> Task statement
Only the pictures should be left out; write out all other data exactly.

> Recorded data
== Segment start ==
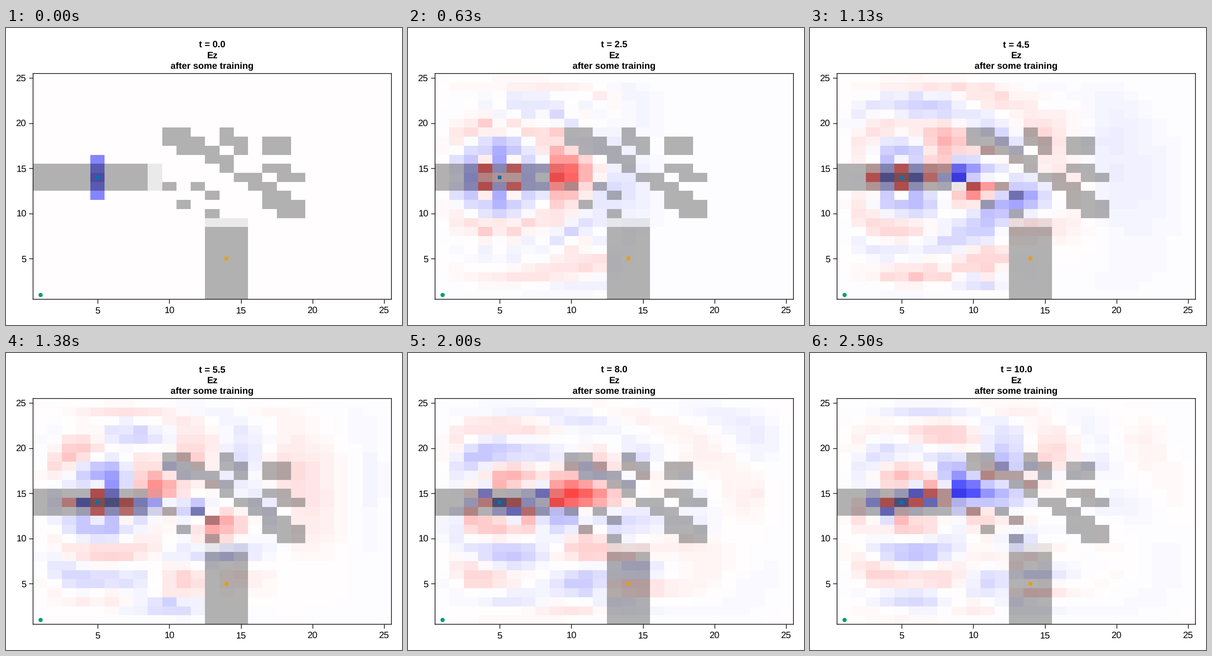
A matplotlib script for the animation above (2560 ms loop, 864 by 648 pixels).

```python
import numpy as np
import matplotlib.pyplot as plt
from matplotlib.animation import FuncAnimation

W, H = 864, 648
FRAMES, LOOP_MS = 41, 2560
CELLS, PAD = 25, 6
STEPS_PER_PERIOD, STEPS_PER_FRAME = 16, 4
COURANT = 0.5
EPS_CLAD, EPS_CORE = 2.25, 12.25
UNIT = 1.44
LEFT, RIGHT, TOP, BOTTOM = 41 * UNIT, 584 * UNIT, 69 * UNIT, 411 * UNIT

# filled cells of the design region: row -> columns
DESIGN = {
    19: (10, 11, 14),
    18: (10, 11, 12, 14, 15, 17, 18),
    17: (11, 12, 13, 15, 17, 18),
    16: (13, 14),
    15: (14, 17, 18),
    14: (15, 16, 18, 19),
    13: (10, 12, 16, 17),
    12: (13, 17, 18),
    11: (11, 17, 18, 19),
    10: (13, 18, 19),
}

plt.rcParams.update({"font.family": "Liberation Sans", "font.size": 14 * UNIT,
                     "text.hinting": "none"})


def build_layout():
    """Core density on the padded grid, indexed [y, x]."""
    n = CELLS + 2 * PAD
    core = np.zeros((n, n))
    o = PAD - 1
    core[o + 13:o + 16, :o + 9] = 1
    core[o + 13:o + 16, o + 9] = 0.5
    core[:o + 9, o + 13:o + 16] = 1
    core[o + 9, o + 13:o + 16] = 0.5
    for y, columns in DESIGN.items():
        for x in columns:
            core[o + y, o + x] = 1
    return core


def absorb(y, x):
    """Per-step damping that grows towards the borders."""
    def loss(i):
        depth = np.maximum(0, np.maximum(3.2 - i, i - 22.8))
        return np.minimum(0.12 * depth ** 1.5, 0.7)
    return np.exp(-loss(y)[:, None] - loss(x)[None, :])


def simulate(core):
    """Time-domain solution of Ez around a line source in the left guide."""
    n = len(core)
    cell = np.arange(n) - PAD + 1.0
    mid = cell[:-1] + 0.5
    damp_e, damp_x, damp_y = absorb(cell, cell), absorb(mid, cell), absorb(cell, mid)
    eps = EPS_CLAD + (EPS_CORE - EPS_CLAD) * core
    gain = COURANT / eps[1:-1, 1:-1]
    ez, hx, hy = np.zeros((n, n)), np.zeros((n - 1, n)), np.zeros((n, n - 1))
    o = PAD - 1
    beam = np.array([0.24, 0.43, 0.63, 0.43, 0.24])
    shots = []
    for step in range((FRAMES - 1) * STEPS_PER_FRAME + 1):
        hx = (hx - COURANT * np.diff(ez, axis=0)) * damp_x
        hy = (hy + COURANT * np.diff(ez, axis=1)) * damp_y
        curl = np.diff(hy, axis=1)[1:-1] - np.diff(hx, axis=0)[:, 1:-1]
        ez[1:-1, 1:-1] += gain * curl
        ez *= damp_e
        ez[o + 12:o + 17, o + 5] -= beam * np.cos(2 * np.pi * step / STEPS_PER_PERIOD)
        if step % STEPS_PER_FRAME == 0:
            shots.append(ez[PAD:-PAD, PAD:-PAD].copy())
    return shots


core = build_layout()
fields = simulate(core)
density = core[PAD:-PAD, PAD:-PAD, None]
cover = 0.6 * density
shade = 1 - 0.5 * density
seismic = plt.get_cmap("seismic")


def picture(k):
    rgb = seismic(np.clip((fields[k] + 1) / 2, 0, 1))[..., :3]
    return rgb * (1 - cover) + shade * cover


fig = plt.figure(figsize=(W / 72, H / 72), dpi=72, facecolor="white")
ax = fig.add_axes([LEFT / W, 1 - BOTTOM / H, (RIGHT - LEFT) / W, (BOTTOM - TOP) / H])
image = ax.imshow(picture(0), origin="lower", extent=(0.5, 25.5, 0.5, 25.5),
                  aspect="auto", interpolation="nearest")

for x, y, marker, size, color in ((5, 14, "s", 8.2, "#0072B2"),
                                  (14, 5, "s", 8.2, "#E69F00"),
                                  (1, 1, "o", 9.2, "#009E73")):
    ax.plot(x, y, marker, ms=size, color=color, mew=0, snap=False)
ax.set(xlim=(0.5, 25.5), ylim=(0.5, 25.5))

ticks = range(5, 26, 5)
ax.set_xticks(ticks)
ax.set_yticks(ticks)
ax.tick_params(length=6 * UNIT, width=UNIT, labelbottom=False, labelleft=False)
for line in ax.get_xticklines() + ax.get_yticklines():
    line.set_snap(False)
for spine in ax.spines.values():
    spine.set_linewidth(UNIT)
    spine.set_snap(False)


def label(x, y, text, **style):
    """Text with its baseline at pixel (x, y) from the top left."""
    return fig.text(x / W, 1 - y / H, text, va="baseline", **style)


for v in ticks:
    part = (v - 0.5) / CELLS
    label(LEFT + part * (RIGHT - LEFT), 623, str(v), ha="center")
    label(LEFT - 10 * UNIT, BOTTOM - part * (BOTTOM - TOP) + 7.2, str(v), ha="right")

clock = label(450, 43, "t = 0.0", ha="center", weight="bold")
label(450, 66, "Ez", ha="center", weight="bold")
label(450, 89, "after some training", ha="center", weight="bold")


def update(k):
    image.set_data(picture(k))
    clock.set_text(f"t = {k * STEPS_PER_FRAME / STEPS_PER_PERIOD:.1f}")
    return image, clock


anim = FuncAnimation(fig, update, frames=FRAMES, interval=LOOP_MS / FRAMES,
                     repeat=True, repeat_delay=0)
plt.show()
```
== Segment end ==
> Answer below
A matplotlib script for the animation above (2560 ms loop, 864 by 648 pixels).

```python
import numpy as np
import matplotlib.pyplot as plt
from matplotlib.animation import FuncAnimation

W, H = 864, 648
FRAMES, LOOP_MS = 41, 2560
CELLS, PAD = 25, 6
STEPS_PER_PERIOD, STEPS_PER_FRAME = 16, 4
COURANT = 0.5
EPS_CLAD, EPS_CORE = 2.25, 12.25
UNIT = 1.44
LEFT, RIGHT, TOP, BOTTOM = 41 * UNIT, 584 * UNIT, 69 * UNIT, 411 * UNIT

# filled cells of the design region: row -> columns
DESIGN = {
    19: (10, 11, 14),
    18: (10, 11, 12, 14, 15, 17, 18),
    17: (11, 12, 13, 15, 17, 18),
    16: (13, 14),
    15: (14, 17, 18),
    14: (15, 16, 18, 19),
    13: (10, 12, 16, 17),
    12: (13, 17, 18),
    11: (11, 17, 18, 19),
    10: (13, 18, 19),
}

plt.rcParams.update({"font.family": "Liberation Sans", "font.size": 14 * UNIT,
                     "text.hinting": "none"})


def build_layout():
    """Core density on the padded grid, indexed [y, x]."""
    n = CELLS + 2 * PAD
    core = np.zeros((n, n))
    o = PAD - 1
    core[o + 13:o + 16, :o + 9] = 1
    core[o + 13:o + 16, o + 9] = 0.5
    core[:o + 9, o + 13:o + 16] = 1
    core[o + 9, o + 13:o + 16] = 0.5
    for y, columns in DESIGN.items():
        for x in columns:
            core[o + y, o + x] = 1
    return core


def absorb(y, x):
    """Per-step damping that grows towards the borders."""
    def loss(i):
        depth = np.maximum(0, np.maximum(3.2 - i, i - 22.8))
        return np.minimum(0.12 * depth ** 1.5, 0.7)
    return np.exp(-loss(y)[:, None] - loss(x)[None, :])


def simulate(core):
    """Time-domain solution of Ez around a line source in the left guide."""
    n = len(core)
    cell = np.arange(n) - PAD + 1.0
    mid = cell[:-1] + 0.5
    damp_e, damp_x, damp_y = absorb(cell, cell), absorb(mid, cell), absorb(cell, mid)
    eps = EPS_CLAD + (EPS_CORE - EPS_CLAD) * core
    gain = COURANT / eps[1:-1, 1:-1]
    ez, hx, hy = np.zeros((n, n)), np.zeros((n - 1, n)), np.zeros((n, n - 1))
    o = PAD - 1
    beam = np.array([0.24, 0.43, 0.63, 0.43, 0.24])
    shots = []
    for step in range((FRAMES - 1) * STEPS_PER_FRAME + 1):
        hx = (hx - COURANT * np.diff(ez, axis=0)) * damp_x
        hy = (hy + COURANT * np.diff(ez, axis=1)) * damp_y
        curl = np.diff(hy, axis=1)[1:-1] - np.diff(hx, axis=0)[:, 1:-1]
        ez[1:-1, 1:-1] += gain * curl
        ez *= damp_e
        ez[o + 12:o + 17, o + 5] -= beam * np.cos(2 * np.pi * step / STEPS_PER_PERIOD)
        if step % STEPS_PER_FRAME == 0:
            shots.append(ez[PAD:-PAD, PAD:-PAD].copy())
    return shots


core = build_layout()
fields = simulate(core)
density = core[PAD:-PAD, PAD:-PAD, None]
cover = 0.6 * density
shade = 1 - 0.5 * density
seismic = plt.get_cmap("seismic")


def picture(k):
    rgb = seismic(np.clip((fields[k] + 1) / 2, 0, 1))[..., :3]
    return rgb * (1 - cover) + shade * cover


fig = plt.figure(figsize=(W / 72, H / 72), dpi=72, facecolor="white")
ax = fig.add_axes([LEFT / W, 1 - BOTTOM / H, (RIGHT - LEFT) / W, (BOTTOM - TOP) / H])
image = ax.imshow(picture(0), origin="lower", extent=(0.5, 25.5, 0.5, 25.5),
                  aspect="auto", interpolation="nearest")

for x, y, marker, size, color in ((5, 14, "s", 8.2, "#0072B2"),
                                  (14, 5, "s", 8.2, "#E69F00"),
                                  (1, 1, "o", 9.2, "#009E73")):
    ax.plot(x, y, marker, ms=size, color=color, mew=0, snap=False)
ax.set(xlim=(0.5, 25.5), ylim=(0.5, 25.5))

ticks = range(5, 26, 5)
ax.set_xticks(ticks)
ax.set_yticks(ticks)
ax.tick_params(length=6 * UNIT, width=UNIT, labelbottom=False, labelleft=False)
for line in ax.get_xticklines() + ax.get_yticklines():
    line.set_snap(False)
for spine in ax.spines.values():
    spine.set_linewidth(UNIT)
    spine.set_snap(False)


def label(x, y, text, **style):
    """Text with its baseline at pixel (x, y) from the top left."""
    return fig.text(x / W, 1 - y / H, text, va="baseline", **style)


for v in ticks:
    part = (v - 0.5) / CELLS
    label(LEFT + part * (RIGHT - LEFT), 623, str(v), ha="center")
    label(LEFT - 10 * UNIT, BOTTOM - part * (BOTTOM - TOP) + 7.2, str(v), ha="right")

clock = label(450, 43, "t = 0.0", ha="center", weight="bold")
label(450, 66, "Ez", ha="center", weight="bold")
label(450, 89, "after some training", ha="center", weight="bold")


def update(k):
    image.set_data(picture(k))
    clock.set_text(f"t = {k * STEPS_PER_FRAME / STEPS_PER_PERIOD:.1f}")
    return image, clock


anim = FuncAnimation(fig, update, frames=FRAMES, interval=LOOP_MS / FRAMES,
                     repeat=True, repeat_delay=0)
plt.show()
```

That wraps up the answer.